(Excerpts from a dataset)
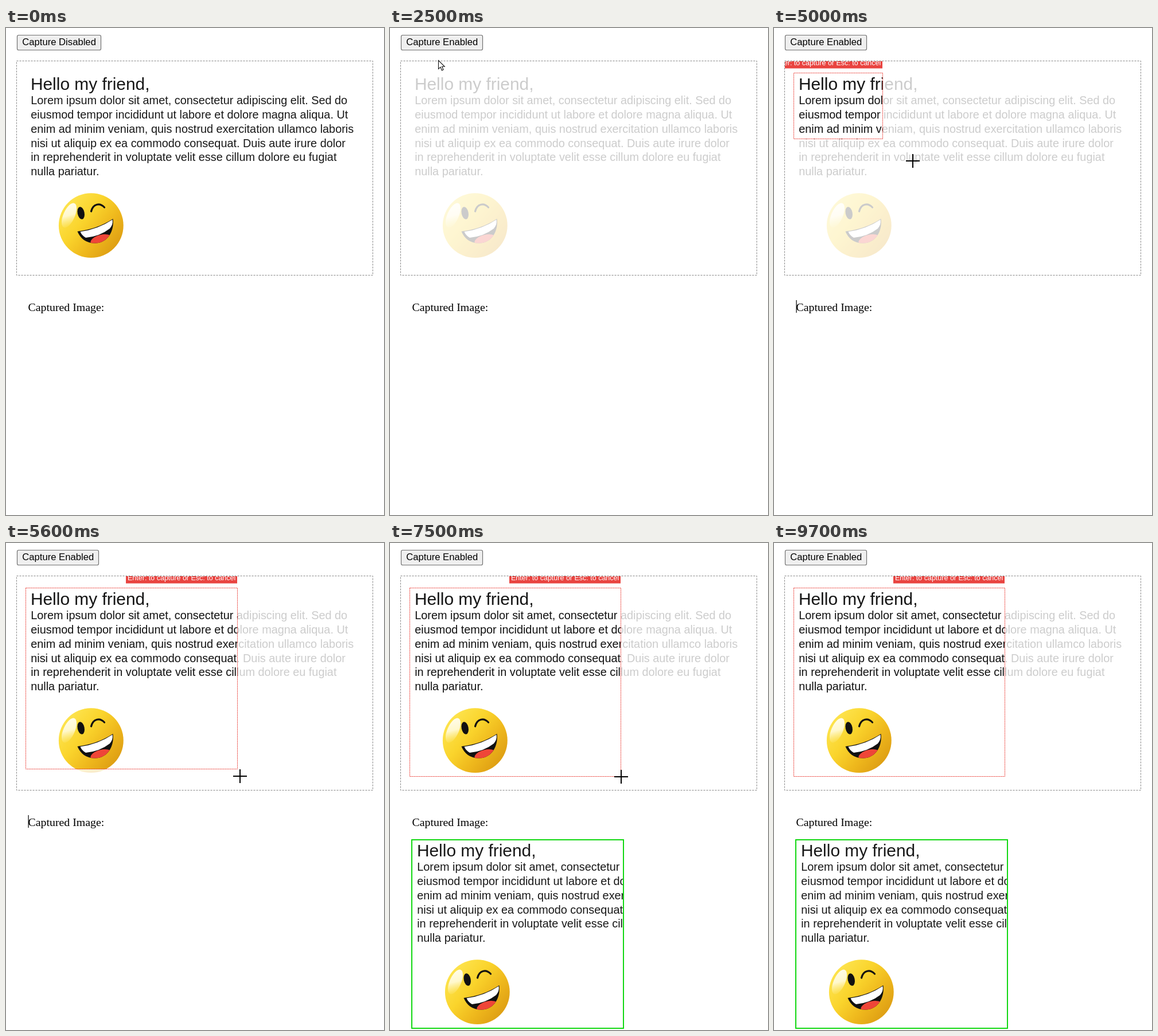
Animation of 659 by 850 pixels, one loop 9800 ms. Source, as an HTML page with a canvas:

```html
<!DOCTYPE html>
<html lang="en">
<head>
<meta charset="utf-8">
<title>Region capture</title>
<style>
  html, body { margin: 0; width: 100%; height: 100%; overflow: hidden; background: #fff; }
  canvas { display: block; }
</style>
</head>
<body>
<canvas id="stage" width="659" height="850"></canvas>
<script>
const ctx = document.getElementById('stage').getContext('2d');
const SANS = '"Liberation Sans", Arial, sans-serif';
const SERIF = '"Liberation Serif", "Times New Roman", serif';
const LOOP = 9800, STEP = 100;
const ENABLED = 2300, DRAG = 4600, CARET_OFF = 6600, CAPTURED = 7200, CROSS_OFF = 8400;
const ORIGIN = { x: 35, y: 79 };

const LINES = [
  'Lorem ipsum dolor sit amet, consectetur adipiscing elit. Sed do',
  'eiusmod tempor incididunt ut labore et dolore magna aliqua. Ut',
  'enim ad minim veniam, quis nostrud exercitation ullamco laboris',
  'nisi ut aliquip ex ea commodo consequat. Duis aute irure dolor',
  'in reprehenderit in voluptate velit esse cillum dolore eu fugiat',
  'nulla pariatur.'
];

// Pointer keys: time, x, y
const POINTER = [
  [900, 324, 474], [1100, 322, 472], [1400, 190, 200], [1700, 93, 31], [2300, 93, 31],
  [2700, 75, 80], [3100, 59, 97], [3800, 59, 97], [4200, 22, 75], [4400, 35, 79],
  [DRAG, 35, 79], [5000, 242, 232], [5400, 400, 384], [5700, 412, 418],
  [6100, 401, 404], [6300, 401, 404], [6500, 403, 408], [LOOP, 403, 408]
];

function pointerAt(t) {
  const i = Math.max(1, POINTER.findIndex(key => key[0] >= t));
  const [t0, x0, y0] = POINTER[i - 1], [t1, x1, y1] = POINTER[i];
  const k = Math.max(0, (t - t0) / (t1 - t0));
  return { x: Math.round(x0 + (x1 - x0) * k), y: Math.round(y0 + (y1 - y0) * k) };
}

function text(str, x, y, size, color = '#181818', family = SANS) {
  ctx.font = `${size}px ${family}`;
  ctx.fillStyle = color;
  ctx.fillText(str, x, y);
}

function fillPath(d, color) {
  ctx.fillStyle = color;
  ctx.fill(new Path2D(d));
}

function ellipse(x, y, rx, ry, angle, fill) {
  ctx.beginPath();
  ctx.ellipse(x, y, rx, ry, angle, 0, 2 * Math.PI);
  ctx.fillStyle = fill;
  ctx.fill();
}

function dashedRect(x, y, w, h, color, dash) {
  ctx.setLineDash(dash);
  ctx.lineWidth = 1;
  ctx.strokeStyle = color;
  ctx.strokeRect(x, y, w, h);
  ctx.setLineDash([]);
}

function clipped(x, y, w, h, draw) {
  ctx.save();
  ctx.beginPath();
  ctx.rect(x, y, w, h);
  ctx.clip();
  draw();
  ctx.restore();
}

function smiley() {
  const skin = ctx.createLinearGradient(106, 312, 190, 382);
  skin.addColorStop(0, '#fde24a');
  skin.addColorStop(0.35, '#fad42c');
  skin.addColorStop(0.7, '#eeb71c');
  skin.addColorStop(1, '#dfa014');
  ellipse(148.3, 344.7, 56.4, 56.4, 0, skin);
  const shine = ctx.createLinearGradient(102, 305, 114, 350);
  shine.addColorStop(0, '#fffdf0');
  shine.addColorStop(0.5, '#fff8cc');
  shine.addColorStop(1, '#fdec8800');
  ellipse(110, 327, 10, 23, 0.42, shine);
  ellipse(130.7, 323, 6, 11, -0.2, '#111');
  ctx.lineWidth = 3.2;
  ctx.lineCap = 'round';
  ctx.strokeStyle = '#111';
  ctx.stroke(new Path2D('M148.5 320C152 306 164 305 171.5 313'));
  ctx.lineCap = 'butt';
  const mouth = 'M124.5 355Q159 351 186.5 333C189 354 178 375 156 375.5C140 376 130 368 124.5 355Z';
  fillPath(mouth, '#111');
  ctx.save();
  ctx.clip(new Path2D(mouth));
  ellipse(166, 370, 19, 9, -0.25, '#ef4538');
  ctx.restore();
  fillPath('M129.5 355.5Q160 351.5 185.5 334.5Q187 343 181 350Q163 364 139 366Q132 362 129.5 355.5Z', '#fff');
}

function letter() {
  text('Hello my friend,', 42.9, 108, 29.9);
  LINES.forEach((line, i) => text(line, 43.2, 133 + i * 24.85, 19.86));
  smiley();
}

function button(label, width, fill) {
  ctx.beginPath();
  ctx.roundRect(19.5, 12.5, width, 26, 2.5);
  ctx.fillStyle = fill;
  ctx.fill();
  ctx.lineWidth = 1.2;
  ctx.strokeStyle = '#707070';
  ctx.stroke();
  text(label, 28.2, 30, 16.67, '#000');
}

function selection({ x, y }) {
  const w = x - ORIGIN.x, h = y - ORIGIN.y;
  clipped(ORIGIN.x, ORIGIN.y, w, h, letter);
  dashedRect(ORIGIN.x - 0.5, ORIGIN.y - 0.5, w, h, '#ea3f38', [2, 1]);
  clipped(19, 58, 620, 374, () => {
    ctx.fillStyle = '#e94440';
    ctx.fillRect(x - 195, 50, 194, 20.5);
    text('Enter: to capture or Esc: to cancel', x - 192, 65, 12.5, '#fff');
  });
}

function capturedImage() {
  ctx.save();
  ctx.translate(4, 439);
  clipped(35, 79, 368, 329, letter);
  ctx.restore();
  ctx.lineWidth = 2;
  ctx.strokeStyle = '#12d812';
  ctx.strokeRect(38, 518, 369, 329);
}

function arrow({ x, y }) {
  ctx.save();
  ctx.translate(x, y);
  const shape = new Path2D('M0.5 0.5V15.5L4 12.2L6.4 18L9 16.8L6.6 11.3H11.2Z');
  ctx.fillStyle = '#fff';
  ctx.fill(shape);
  ctx.lineWidth = 1.1;
  ctx.strokeStyle = '#111';
  ctx.stroke(shape);
  ctx.restore();
}

function crosshair({ x, y }) {
  ctx.fillStyle = '#000';
  ctx.fillRect(x - 12, y - 1, 24, 2);
  ctx.fillRect(x - 1, y - 12, 2, 24);
}

function draw(t) {
  const enabled = t >= ENABLED, pointer = pointerAt(t);
  ctx.fillStyle = '#fff';
  ctx.fillRect(0, 0, 659, 850);

  letter();
  if (enabled) {
    ctx.fillStyle = 'rgba(255,255,255,.78)';
    ctx.fillRect(19, 58, 620, 373);
  }
  dashedRect(18.5, 57.5, 621, 374, '#858585', [3, 2]);

  const hover = t >= 1700 && t < 2500;
  button(enabled ? 'Capture Enabled' : 'Capture Disabled', enabled ? 142 : 146, hover ? '#e5e5e5' : '#efefef');
  text('Captured Image:', 38.5, 494, 19.85, '#000', SERIF);

  if (t > DRAG) selection(pointerAt(t - STEP));
  if (t >= DRAG && t < CARET_OFF) {
    ctx.fillStyle = '#000';
    ctx.fillRect(38.5, 475, 1.2, 22);
  }
  if (t >= CAPTURED) capturedImage();

  if (t >= 900 && t < 2600) arrow(pointer);
  else if (t >= 2600 && t < CROSS_OFF) crosshair(pointer);
}

function tick() {
  draw(Math.floor(performance.now() % LOOP / STEP) * STEP);
  requestAnimationFrame(tick);
}
tick();
</script>
</body>
</html>
```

[What the task requires]: Copy the data character for character, but drop all pictures from the copy.

[Exercise solution]:
Animation of 659 by 850 pixels, one loop 9800 ms. Source, as an HTML page with a canvas:

```html
<!DOCTYPE html>
<html lang="en">
<head>
<meta charset="utf-8">
<title>Region capture</title>
<style>
  html, body { margin: 0; width: 100%; height: 100%; overflow: hidden; background: #fff; }
  canvas { display: block; }
</style>
</head>
<body>
<canvas id="stage" width="659" height="850"></canvas>
<script>
const ctx = document.getElementById('stage').getContext('2d');
const SANS = '"Liberation Sans", Arial, sans-serif';
const SERIF = '"Liberation Serif", "Times New Roman", serif';
const LOOP = 9800, STEP = 100;
const ENABLED = 2300, DRAG = 4600, CARET_OFF = 6600, CAPTURED = 7200, CROSS_OFF = 8400;
const ORIGIN = { x: 35, y: 79 };

const LINES = [
  'Lorem ipsum dolor sit amet, consectetur adipiscing elit. Sed do',
  'eiusmod tempor incididunt ut labore et dolore magna aliqua. Ut',
  'enim ad minim veniam, quis nostrud exercitation ullamco laboris',
  'nisi ut aliquip ex ea commodo consequat. Duis aute irure dolor',
  'in reprehenderit in voluptate velit esse cillum dolore eu fugiat',
  'nulla pariatur.'
];

// Pointer keys: time, x, y
const POINTER = [
  [900, 324, 474], [1100, 322, 472], [1400, 190, 200], [1700, 93, 31], [2300, 93, 31],
  [2700, 75, 80], [3100, 59, 97], [3800, 59, 97], [4200, 22, 75], [4400, 35, 79],
  [DRAG, 35, 79], [5000, 242, 232], [5400, 400, 384], [5700, 412, 418],
  [6100, 401, 404], [6300, 401, 404], [6500, 403, 408], [LOOP, 403, 408]
];

function pointerAt(t) {
  const i = Math.max(1, POINTER.findIndex(key => key[0] >= t));
  const [t0, x0, y0] = POINTER[i - 1], [t1, x1, y1] = POINTER[i];
  const k = Math.max(0, (t - t0) / (t1 - t0));
  return { x: Math.round(x0 + (x1 - x0) * k), y: Math.round(y0 + (y1 - y0) * k) };
}

function text(str, x, y, size, color = '#181818', family = SANS) {
  ctx.font = `${size}px ${family}`;
  ctx.fillStyle = color;
  ctx.fillText(str, x, y);
}

function fillPath(d, color) {
  ctx.fillStyle = color;
  ctx.fill(new Path2D(d));
}

function ellipse(x, y, rx, ry, angle, fill) {
  ctx.beginPath();
  ctx.ellipse(x, y, rx, ry, angle, 0, 2 * Math.PI);
  ctx.fillStyle = fill;
  ctx.fill();
}

function dashedRect(x, y, w, h, color, dash) {
  ctx.setLineDash(dash);
  ctx.lineWidth = 1;
  ctx.strokeStyle = color;
  ctx.strokeRect(x, y, w, h);
  ctx.setLineDash([]);
}

function clipped(x, y, w, h, draw) {
  ctx.save();
  ctx.beginPath();
  ctx.rect(x, y, w, h);
  ctx.clip();
  draw();
  ctx.restore();
}

function smiley() {
  const skin = ctx.createLinearGradient(106, 312, 190, 382);
  skin.addColorStop(0, '#fde24a');
  skin.addColorStop(0.35, '#fad42c');
  skin.addColorStop(0.7, '#eeb71c');
  skin.addColorStop(1, '#dfa014');
  ellipse(148.3, 344.7, 56.4, 56.4, 0, skin);
  const shine = ctx.createLinearGradient(102, 305, 114, 350);
  shine.addColorStop(0, '#fffdf0');
  shine.addColorStop(0.5, '#fff8cc');
  shine.addColorStop(1, '#fdec8800');
  ellipse(110, 327, 10, 23, 0.42, shine);
  ellipse(130.7, 323, 6, 11, -0.2, '#111');
  ctx.lineWidth = 3.2;
  ctx.lineCap = 'round';
  ctx.strokeStyle = '#111';
  ctx.stroke(new Path2D('M148.5 320C152 306 164 305 171.5 313'));
  ctx.lineCap = 'butt';
  const mouth = 'M124.5 355Q159 351 186.5 333C189 354 178 375 156 375.5C140 376 130 368 124.5 355Z';
  fillPath(mouth, '#111');
  ctx.save();
  ctx.clip(new Path2D(mouth));
  ellipse(166, 370, 19, 9, -0.25, '#ef4538');
  ctx.restore();
  fillPath('M129.5 355.5Q160 351.5 185.5 334.5Q187 343 181 350Q163 364 139 366Q132 362 129.5 355.5Z', '#fff');
}

function letter() {
  text('Hello my friend,', 42.9, 108, 29.9);
  LINES.forEach((line, i) => text(line, 43.2, 133 + i * 24.85, 19.86));
  smiley();
}

function button(label, width, fill) {
  ctx.beginPath();
  ctx.roundRect(19.5, 12.5, width, 26, 2.5);
  ctx.fillStyle = fill;
  ctx.fill();
  ctx.lineWidth = 1.2;
  ctx.strokeStyle = '#707070';
  ctx.stroke();
  text(label, 28.2, 30, 16.67, '#000');
}

function selection({ x, y }) {
  const w = x - ORIGIN.x, h = y - ORIGIN.y;
  clipped(ORIGIN.x, ORIGIN.y, w, h, letter);
  dashedRect(ORIGIN.x - 0.5, ORIGIN.y - 0.5, w, h, '#ea3f38', [2, 1]);
  clipped(19, 58, 620, 374, () => {
    ctx.fillStyle = '#e94440';
    ctx.fillRect(x - 195, 50, 194, 20.5);
    text('Enter: to capture or Esc: to cancel', x - 192, 65, 12.5, '#fff');
  });
}

function capturedImage() {
  ctx.save();
  ctx.translate(4, 439);
  clipped(35, 79, 368, 329, letter);
  ctx.restore();
  ctx.lineWidth = 2;
  ctx.strokeStyle = '#12d812';
  ctx.strokeRect(38, 518, 369, 329);
}

function arrow({ x, y }) {
  ctx.save();
  ctx.translate(x, y);
  const shape = new Path2D('M0.5 0.5V15.5L4 12.2L6.4 18L9 16.8L6.6 11.3H11.2Z');
  ctx.fillStyle = '#fff';
  ctx.fill(shape);
  ctx.lineWidth = 1.1;
  ctx.strokeStyle = '#111';
  ctx.stroke(shape);
  ctx.restore();
}

function crosshair({ x, y }) {
  ctx.fillStyle = '#000';
  ctx.fillRect(x - 12, y - 1, 24, 2);
  ctx.fillRect(x - 1, y - 12, 2, 24);
}

function draw(t) {
  const enabled = t >= ENABLED, pointer = pointerAt(t);
  ctx.fillStyle = '#fff';
  ctx.fillRect(0, 0, 659, 850);

  letter();
  if (enabled) {
    ctx.fillStyle = 'rgba(255,255,255,.78)';
    ctx.fillRect(19, 58, 620, 373);
  }
  dashedRect(18.5, 57.5, 621, 374, '#858585', [3, 2]);

  const hover = t >= 1700 && t < 2500;
  button(enabled ? 'Capture Enabled' : 'Capture Disabled', enabled ? 142 : 146, hover ? '#e5e5e5' : '#efefef');
  text('Captured Image:', 38.5, 494, 19.85, '#000', SERIF);

  if (t > DRAG) selection(pointerAt(t - STEP));
  if (t >= DRAG && t < CARET_OFF) {
    ctx.fillStyle = '#000';
    ctx.fillRect(38.5, 475, 1.2, 22);
  }
  if (t >= CAPTURED) capturedImage();

  if (t >= 900 && t < 2600) arrow(pointer);
  else if (t >= 2600 && t < CROSS_OFF) crosshair(pointer);
}

function tick() {
  draw(Math.floor(performance.now() % LOOP / STEP) * STEP);
  requestAnimationFrame(tick);
}
tick();
</script>
</body>
</html>
```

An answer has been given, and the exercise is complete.